> **Task statement**:
Report how many lines of these entries hold the string "closed"; reply with the number alone.

(Source texts of formatted documents)
BEGIN

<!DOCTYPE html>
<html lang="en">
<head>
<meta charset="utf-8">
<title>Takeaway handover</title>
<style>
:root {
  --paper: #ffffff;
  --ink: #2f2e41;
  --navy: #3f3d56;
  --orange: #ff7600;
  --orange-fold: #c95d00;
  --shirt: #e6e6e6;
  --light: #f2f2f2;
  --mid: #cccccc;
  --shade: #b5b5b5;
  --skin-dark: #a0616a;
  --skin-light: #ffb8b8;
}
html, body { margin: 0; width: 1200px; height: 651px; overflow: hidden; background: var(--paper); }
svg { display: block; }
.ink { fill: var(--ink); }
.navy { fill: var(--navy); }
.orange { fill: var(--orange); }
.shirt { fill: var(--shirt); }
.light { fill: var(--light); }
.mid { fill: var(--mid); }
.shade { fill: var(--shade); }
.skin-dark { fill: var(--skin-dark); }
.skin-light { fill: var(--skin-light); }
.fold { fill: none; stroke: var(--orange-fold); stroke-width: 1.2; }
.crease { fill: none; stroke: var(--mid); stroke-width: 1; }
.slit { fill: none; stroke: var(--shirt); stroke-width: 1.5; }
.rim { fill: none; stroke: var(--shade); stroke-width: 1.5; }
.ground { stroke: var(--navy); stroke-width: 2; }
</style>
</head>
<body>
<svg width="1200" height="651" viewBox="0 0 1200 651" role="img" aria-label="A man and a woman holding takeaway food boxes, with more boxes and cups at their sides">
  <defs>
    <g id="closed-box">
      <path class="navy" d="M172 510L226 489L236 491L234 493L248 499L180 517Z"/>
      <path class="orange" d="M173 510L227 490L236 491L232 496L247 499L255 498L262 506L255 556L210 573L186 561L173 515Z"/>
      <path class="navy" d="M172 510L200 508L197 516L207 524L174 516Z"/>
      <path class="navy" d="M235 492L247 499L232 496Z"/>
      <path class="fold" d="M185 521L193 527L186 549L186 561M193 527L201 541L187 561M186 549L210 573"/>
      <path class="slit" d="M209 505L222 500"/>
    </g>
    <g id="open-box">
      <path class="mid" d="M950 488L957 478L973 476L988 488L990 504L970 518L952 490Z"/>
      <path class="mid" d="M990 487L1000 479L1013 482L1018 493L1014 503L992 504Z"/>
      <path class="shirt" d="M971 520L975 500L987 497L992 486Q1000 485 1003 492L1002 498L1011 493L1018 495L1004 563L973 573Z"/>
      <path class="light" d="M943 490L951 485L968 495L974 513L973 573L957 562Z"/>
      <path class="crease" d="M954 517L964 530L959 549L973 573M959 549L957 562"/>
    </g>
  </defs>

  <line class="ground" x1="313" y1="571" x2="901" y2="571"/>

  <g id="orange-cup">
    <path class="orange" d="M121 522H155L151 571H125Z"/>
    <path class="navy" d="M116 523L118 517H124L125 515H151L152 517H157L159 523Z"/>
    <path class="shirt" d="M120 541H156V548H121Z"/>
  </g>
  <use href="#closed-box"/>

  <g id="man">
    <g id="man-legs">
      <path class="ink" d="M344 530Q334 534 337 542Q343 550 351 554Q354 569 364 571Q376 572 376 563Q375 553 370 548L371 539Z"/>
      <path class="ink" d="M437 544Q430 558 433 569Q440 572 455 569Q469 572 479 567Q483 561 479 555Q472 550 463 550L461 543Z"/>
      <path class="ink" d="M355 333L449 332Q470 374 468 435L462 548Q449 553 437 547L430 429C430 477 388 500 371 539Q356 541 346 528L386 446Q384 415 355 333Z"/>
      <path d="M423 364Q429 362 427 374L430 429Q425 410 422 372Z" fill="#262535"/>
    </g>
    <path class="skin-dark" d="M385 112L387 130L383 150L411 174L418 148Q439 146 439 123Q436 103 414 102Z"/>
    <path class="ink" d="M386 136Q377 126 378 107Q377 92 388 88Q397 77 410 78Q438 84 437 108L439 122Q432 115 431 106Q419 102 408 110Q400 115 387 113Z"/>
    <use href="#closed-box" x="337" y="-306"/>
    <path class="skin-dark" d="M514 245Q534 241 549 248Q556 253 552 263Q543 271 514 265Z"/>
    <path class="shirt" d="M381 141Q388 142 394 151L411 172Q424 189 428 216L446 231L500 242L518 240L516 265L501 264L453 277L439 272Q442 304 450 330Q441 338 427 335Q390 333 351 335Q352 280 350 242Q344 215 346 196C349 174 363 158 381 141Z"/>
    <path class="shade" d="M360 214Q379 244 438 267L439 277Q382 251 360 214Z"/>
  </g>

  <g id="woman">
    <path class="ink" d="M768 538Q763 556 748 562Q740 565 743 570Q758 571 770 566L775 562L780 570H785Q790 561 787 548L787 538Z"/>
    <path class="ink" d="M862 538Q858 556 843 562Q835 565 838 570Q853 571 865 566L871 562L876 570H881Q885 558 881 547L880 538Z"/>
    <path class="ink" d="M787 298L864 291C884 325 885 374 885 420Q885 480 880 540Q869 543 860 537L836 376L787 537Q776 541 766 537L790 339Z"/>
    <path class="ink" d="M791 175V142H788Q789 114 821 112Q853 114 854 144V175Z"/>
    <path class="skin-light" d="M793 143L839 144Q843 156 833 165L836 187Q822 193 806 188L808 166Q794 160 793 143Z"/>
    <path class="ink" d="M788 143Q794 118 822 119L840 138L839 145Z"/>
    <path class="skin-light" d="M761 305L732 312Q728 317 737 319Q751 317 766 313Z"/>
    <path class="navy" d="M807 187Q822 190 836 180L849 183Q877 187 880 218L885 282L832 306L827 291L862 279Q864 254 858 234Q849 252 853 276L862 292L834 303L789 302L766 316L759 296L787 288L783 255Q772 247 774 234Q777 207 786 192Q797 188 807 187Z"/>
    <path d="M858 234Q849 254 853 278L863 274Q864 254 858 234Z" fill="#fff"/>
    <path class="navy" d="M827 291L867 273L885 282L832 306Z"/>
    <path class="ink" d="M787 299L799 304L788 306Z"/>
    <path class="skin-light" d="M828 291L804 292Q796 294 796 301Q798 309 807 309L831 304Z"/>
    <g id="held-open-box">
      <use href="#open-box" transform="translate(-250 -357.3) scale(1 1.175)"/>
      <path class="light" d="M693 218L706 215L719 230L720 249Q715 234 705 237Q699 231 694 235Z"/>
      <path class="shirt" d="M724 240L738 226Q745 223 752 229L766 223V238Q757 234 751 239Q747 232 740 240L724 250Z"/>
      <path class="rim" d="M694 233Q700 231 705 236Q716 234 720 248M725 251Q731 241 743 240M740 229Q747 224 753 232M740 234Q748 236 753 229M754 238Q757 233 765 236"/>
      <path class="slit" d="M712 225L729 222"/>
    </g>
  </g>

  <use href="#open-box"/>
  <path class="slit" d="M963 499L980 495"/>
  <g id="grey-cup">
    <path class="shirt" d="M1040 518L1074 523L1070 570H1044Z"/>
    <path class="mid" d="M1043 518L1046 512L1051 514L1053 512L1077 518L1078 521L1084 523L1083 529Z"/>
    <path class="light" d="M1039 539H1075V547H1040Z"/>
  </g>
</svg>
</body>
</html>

END
BEGIN

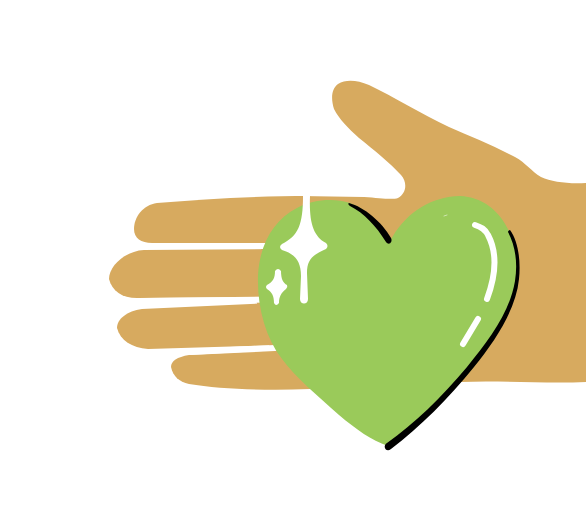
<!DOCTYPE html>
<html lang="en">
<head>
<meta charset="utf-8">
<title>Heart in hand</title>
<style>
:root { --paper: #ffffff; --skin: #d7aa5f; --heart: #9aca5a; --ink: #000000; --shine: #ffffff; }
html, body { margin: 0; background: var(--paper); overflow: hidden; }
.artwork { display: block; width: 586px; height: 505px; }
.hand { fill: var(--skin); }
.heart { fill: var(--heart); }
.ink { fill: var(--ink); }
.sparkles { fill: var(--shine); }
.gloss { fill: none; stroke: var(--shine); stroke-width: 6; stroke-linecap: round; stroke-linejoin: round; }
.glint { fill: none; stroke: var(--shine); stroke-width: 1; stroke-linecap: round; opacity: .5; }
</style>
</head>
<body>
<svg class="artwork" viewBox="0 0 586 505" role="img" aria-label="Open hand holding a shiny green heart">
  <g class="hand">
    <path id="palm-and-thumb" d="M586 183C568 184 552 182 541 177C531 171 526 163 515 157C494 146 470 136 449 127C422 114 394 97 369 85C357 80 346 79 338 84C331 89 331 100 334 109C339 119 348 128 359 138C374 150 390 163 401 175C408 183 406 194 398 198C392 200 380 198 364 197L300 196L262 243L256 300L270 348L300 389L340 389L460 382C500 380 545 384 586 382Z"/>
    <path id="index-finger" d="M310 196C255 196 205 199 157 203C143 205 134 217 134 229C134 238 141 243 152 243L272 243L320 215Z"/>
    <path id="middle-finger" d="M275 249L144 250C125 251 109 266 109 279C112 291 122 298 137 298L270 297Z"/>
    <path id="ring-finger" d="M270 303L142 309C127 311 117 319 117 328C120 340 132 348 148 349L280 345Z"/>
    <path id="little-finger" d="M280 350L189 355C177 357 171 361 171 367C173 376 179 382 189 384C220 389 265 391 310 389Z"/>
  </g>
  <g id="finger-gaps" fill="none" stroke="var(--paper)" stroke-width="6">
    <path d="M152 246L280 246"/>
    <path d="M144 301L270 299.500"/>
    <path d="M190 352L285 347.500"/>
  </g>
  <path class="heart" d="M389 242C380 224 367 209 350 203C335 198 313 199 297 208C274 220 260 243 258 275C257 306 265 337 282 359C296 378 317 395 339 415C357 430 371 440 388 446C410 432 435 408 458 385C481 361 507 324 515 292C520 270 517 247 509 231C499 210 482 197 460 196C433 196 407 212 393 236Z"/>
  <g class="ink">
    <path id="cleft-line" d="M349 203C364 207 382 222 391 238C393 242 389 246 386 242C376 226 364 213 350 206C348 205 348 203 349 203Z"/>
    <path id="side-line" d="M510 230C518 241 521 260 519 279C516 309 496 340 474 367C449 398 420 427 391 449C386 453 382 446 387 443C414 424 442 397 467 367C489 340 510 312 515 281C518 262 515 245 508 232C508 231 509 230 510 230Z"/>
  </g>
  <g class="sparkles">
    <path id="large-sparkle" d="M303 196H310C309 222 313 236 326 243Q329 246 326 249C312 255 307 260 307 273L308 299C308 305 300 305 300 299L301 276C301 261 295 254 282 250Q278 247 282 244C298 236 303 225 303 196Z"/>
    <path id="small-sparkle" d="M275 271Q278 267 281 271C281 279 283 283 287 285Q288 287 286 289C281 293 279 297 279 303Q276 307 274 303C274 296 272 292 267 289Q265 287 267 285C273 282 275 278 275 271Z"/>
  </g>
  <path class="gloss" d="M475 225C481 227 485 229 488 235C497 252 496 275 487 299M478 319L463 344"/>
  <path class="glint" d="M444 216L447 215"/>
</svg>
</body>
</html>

END
BEGIN

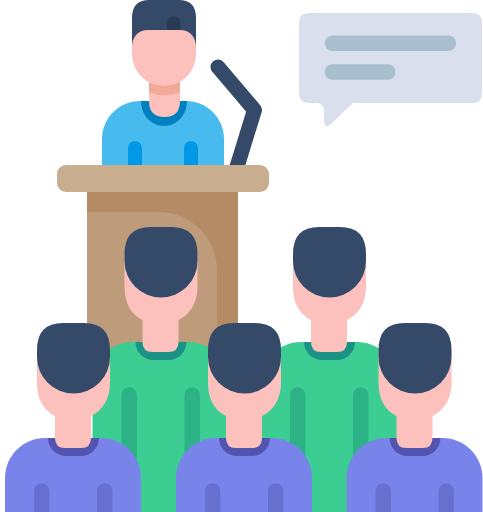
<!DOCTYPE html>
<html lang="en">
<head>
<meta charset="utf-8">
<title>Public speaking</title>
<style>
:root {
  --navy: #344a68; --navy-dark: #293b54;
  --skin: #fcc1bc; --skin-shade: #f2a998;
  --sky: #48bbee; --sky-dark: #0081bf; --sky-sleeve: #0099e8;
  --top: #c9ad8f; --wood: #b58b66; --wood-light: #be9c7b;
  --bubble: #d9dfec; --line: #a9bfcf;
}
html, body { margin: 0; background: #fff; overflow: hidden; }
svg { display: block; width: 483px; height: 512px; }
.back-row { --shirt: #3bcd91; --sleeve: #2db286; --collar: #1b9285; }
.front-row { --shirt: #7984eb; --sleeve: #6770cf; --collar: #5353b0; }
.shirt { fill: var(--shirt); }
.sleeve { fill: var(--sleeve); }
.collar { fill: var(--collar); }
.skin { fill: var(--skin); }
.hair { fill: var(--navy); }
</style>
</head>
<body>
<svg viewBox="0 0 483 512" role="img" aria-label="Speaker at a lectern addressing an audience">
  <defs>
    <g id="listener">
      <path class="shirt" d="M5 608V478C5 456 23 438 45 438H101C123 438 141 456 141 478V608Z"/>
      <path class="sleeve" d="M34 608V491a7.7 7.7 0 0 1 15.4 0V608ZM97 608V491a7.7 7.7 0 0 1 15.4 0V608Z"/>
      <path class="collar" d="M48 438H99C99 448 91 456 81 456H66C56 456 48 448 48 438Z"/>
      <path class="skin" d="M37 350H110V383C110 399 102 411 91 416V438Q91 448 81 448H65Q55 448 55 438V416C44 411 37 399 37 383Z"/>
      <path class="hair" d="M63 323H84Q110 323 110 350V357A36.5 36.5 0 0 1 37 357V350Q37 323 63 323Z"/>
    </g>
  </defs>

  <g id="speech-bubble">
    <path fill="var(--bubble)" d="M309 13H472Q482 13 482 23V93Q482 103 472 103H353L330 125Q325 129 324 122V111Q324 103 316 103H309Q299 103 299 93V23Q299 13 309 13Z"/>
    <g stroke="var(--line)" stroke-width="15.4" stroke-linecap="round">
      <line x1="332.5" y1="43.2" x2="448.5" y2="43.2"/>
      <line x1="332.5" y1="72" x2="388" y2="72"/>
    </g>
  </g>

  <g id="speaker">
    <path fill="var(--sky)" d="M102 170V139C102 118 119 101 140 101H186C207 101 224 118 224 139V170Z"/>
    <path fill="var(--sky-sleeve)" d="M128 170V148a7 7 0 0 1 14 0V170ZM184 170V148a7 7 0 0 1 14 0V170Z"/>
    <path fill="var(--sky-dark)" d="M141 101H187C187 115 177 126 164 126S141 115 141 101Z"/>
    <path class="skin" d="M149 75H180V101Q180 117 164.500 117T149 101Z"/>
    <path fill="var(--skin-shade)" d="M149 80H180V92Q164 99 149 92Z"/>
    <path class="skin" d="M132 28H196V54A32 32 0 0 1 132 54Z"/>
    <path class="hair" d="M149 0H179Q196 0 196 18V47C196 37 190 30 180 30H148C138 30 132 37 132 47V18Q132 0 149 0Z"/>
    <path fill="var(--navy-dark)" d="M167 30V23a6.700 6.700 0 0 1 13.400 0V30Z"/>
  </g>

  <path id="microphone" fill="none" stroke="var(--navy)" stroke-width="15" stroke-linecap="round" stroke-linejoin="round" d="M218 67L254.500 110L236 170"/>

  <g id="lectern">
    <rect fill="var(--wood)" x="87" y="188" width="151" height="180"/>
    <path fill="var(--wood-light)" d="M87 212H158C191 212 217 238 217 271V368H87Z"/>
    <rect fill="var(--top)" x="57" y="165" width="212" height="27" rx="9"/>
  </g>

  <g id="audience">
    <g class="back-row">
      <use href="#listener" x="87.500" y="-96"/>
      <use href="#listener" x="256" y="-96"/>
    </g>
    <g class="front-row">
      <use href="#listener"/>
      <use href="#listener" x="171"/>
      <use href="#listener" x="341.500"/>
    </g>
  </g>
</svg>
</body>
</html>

END

> **Answer**:
3